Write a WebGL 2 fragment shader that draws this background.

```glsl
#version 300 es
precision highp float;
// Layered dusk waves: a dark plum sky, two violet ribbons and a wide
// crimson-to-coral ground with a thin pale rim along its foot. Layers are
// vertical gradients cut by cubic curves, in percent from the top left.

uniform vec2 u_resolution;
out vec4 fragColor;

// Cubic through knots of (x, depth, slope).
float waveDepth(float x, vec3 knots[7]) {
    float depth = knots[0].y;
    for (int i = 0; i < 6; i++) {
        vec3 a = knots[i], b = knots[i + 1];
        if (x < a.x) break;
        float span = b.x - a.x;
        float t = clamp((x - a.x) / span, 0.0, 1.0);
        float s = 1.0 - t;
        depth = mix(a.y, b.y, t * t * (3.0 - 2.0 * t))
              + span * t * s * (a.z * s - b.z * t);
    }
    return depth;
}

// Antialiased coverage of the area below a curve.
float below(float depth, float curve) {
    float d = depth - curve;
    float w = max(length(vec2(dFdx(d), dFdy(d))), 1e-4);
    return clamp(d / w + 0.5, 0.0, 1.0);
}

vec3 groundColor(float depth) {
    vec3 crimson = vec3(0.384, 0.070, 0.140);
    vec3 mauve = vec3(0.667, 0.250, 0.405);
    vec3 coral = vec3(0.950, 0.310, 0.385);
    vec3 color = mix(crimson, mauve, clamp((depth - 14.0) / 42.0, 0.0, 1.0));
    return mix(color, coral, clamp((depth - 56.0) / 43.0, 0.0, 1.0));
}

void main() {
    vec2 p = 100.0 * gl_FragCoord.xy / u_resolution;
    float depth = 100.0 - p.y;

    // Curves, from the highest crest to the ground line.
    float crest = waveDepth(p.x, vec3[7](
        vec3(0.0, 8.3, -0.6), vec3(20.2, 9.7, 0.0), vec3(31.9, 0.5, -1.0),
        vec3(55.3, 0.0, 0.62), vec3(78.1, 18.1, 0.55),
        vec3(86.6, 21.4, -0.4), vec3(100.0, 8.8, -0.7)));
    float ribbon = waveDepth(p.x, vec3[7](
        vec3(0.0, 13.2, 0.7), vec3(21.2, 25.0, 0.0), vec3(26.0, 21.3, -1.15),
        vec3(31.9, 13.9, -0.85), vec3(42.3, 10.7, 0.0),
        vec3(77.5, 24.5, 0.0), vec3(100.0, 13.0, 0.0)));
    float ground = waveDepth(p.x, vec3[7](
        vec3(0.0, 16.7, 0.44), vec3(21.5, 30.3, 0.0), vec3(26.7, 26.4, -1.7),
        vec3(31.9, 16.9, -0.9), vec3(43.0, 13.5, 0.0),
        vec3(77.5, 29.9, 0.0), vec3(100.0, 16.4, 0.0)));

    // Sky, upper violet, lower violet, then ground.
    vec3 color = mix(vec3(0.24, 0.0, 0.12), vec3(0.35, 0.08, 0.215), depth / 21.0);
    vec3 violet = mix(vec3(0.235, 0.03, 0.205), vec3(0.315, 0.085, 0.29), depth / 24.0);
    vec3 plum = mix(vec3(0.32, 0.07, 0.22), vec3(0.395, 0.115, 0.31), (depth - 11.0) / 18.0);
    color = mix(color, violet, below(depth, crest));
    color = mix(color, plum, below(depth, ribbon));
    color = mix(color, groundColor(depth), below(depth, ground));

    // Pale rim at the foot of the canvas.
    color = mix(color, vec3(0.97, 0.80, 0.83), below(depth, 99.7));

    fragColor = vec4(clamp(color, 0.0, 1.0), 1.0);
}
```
++++++
> **TASK BRIEF**:
Each entry above is to be set down again in exactly the same words.

> **OUTPUT OF THE TASK**:
Write a WebGL 2 fragment shader that draws this background.

```glsl
#version 300 es
precision highp float;
// Layered dusk waves: a dark plum sky, two violet ribbons and a wide
// crimson-to-coral ground with a thin pale rim along its foot. Layers are
// vertical gradients cut by cubic curves, in percent from the top left.

uniform vec2 u_resolution;
out vec4 fragColor;

// Cubic through knots of (x, depth, slope).
float waveDepth(float x, vec3 knots[7]) {
    float depth = knots[0].y;
    for (int i = 0; i < 6; i++) {
        vec3 a = knots[i], b = knots[i + 1];
        if (x < a.x) break;
        float span = b.x - a.x;
        float t = clamp((x - a.x) / span, 0.0, 1.0);
        float s = 1.0 - t;
        depth = mix(a.y, b.y, t * t * (3.0 - 2.0 * t))
              + span * t * s * (a.z * s - b.z * t);
    }
    return depth;
}

// Antialiased coverage of the area below a curve.
float below(float depth, float curve) {
    float d = depth - curve;
    float w = max(length(vec2(dFdx(d), dFdy(d))), 1e-4);
    return clamp(d / w + 0.5, 0.0, 1.0);
}

vec3 groundColor(float depth) {
    vec3 crimson = vec3(0.384, 0.070, 0.140);
    vec3 mauve = vec3(0.667, 0.250, 0.405);
    vec3 coral = vec3(0.950, 0.310, 0.385);
    vec3 color = mix(crimson, mauve, clamp((depth - 14.0) / 42.0, 0.0, 1.0));
    return mix(color, coral, clamp((depth - 56.0) / 43.0, 0.0, 1.0));
}

void main() {
    vec2 p = 100.0 * gl_FragCoord.xy / u_resolution;
    float depth = 100.0 - p.y;

    // Curves, from the highest crest to the ground line.
    float crest = waveDepth(p.x, vec3[7](
        vec3(0.0, 8.3, -0.6), vec3(20.2, 9.7, 0.0), vec3(31.9, 0.5, -1.0),
        vec3(55.3, 0.0, 0.62), vec3(78.1, 18.1, 0.55),
        vec3(86.6, 21.4, -0.4), vec3(100.0, 8.8, -0.7)));
    float ribbon = waveDepth(p.x, vec3[7](
        vec3(0.0, 13.2, 0.7), vec3(21.2, 25.0, 0.0), vec3(26.0, 21.3, -1.15),
        vec3(31.9, 13.9, -0.85), vec3(42.3, 10.7, 0.0),
        vec3(77.5, 24.5, 0.0), vec3(100.0, 13.0, 0.0)));
    float ground = waveDepth(p.x, vec3[7](
        vec3(0.0, 16.7, 0.44), vec3(21.5, 30.3, 0.0), vec3(26.7, 26.4, -1.7),
        vec3(31.9, 16.9, -0.9), vec3(43.0, 13.5, 0.0),
        vec3(77.5, 29.9, 0.0), vec3(100.0, 16.4, 0.0)));

    // Sky, upper violet, lower violet, then ground.
    vec3 color = mix(vec3(0.24, 0.0, 0.12), vec3(0.35, 0.08, 0.215), depth / 21.0);
    vec3 violet = mix(vec3(0.235, 0.03, 0.205), vec3(0.315, 0.085, 0.29), depth / 24.0);
    vec3 plum = mix(vec3(0.32, 0.07, 0.22), vec3(0.395, 0.115, 0.31), (depth - 11.0) / 18.0);
    color = mix(color, violet, below(depth, crest));
    color = mix(color, plum, below(depth, ribbon));
    color = mix(color, groundColor(depth), below(depth, ground));

    // Pale rim at the foot of the canvas.
    color = mix(color, vec3(0.97, 0.80, 0.83), below(depth, 99.7));

    fragColor = vec4(clamp(color, 0.0, 1.0), 1.0);
}
```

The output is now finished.